From Austin, Ben Philpott reports.

It's a challenge Texas Governor Rick Perry often makes -- leave what he calls "high tax" California and come to "low tax" Texas. So California Assemblyman Dan Logue brought a bi-partisan group of lawmakers to ask some recent defectors why they made the move and what would bring them back.

DAN LOGUE: We're here to talk about primarily jobs. If you don't grow the economy, everything else doesn't matter.

But are taxes really lower in the Texas than the Golden State? A report by the Council on State Taxation, a D.C. based tax research group, showed Texas businesses actually have a higher tax burden. But the report takes into account California's artificially suppressed property taxes thanks to the 1970's ballot initiative -- Prop 13. Doug Lindholm heads up the group.

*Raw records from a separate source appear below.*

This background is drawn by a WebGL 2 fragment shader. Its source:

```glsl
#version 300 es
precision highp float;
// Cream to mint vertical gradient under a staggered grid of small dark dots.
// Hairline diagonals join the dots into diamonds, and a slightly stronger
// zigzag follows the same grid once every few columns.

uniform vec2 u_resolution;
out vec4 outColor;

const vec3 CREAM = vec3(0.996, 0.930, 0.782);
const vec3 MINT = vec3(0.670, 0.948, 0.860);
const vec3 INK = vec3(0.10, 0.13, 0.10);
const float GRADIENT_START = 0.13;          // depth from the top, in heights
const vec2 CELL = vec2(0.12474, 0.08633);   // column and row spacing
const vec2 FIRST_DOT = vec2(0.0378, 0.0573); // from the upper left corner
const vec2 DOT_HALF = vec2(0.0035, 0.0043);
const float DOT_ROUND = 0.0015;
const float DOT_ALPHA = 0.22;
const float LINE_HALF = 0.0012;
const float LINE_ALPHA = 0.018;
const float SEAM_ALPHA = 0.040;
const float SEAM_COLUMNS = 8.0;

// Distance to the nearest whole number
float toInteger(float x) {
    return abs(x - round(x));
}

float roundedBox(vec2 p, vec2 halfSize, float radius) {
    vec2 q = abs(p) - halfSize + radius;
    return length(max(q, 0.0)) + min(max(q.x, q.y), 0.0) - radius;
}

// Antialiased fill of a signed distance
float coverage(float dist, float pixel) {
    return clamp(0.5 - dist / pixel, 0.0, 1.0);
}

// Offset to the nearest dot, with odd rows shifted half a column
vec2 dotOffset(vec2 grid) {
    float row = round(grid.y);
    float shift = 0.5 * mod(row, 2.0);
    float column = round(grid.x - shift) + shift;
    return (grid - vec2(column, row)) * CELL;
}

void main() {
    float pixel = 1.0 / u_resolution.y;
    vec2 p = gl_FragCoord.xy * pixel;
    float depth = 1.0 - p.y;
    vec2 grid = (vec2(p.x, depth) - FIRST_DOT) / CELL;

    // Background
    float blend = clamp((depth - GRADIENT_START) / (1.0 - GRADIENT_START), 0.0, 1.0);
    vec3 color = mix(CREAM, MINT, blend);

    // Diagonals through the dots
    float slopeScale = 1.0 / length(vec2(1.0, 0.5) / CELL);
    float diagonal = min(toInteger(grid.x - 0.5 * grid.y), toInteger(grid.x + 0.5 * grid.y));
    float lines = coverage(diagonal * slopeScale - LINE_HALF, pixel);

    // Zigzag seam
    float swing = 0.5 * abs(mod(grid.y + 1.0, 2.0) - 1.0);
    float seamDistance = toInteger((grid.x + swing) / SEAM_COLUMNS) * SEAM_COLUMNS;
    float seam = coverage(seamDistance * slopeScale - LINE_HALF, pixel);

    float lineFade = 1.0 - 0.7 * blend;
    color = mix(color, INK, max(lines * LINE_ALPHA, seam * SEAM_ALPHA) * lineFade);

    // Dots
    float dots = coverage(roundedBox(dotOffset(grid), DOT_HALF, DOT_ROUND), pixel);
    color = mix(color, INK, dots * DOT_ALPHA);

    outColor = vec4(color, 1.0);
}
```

DOUG LINDHOLM: So if you look at private sector product - the burden in Texas is higher. But again that's attributable to the fact that California has a lower property tax rate on both businesses and individual. Unless of course you sell that property.

Once you sell a property -- it no longer falls under Prop 13's tax protection. So Lindholm says leaving California probably wouldn't help established businesses. But in most cases startups would be better off in the Lone Star State than in California.

In Austin I'm Ben Philpott for Marketplace.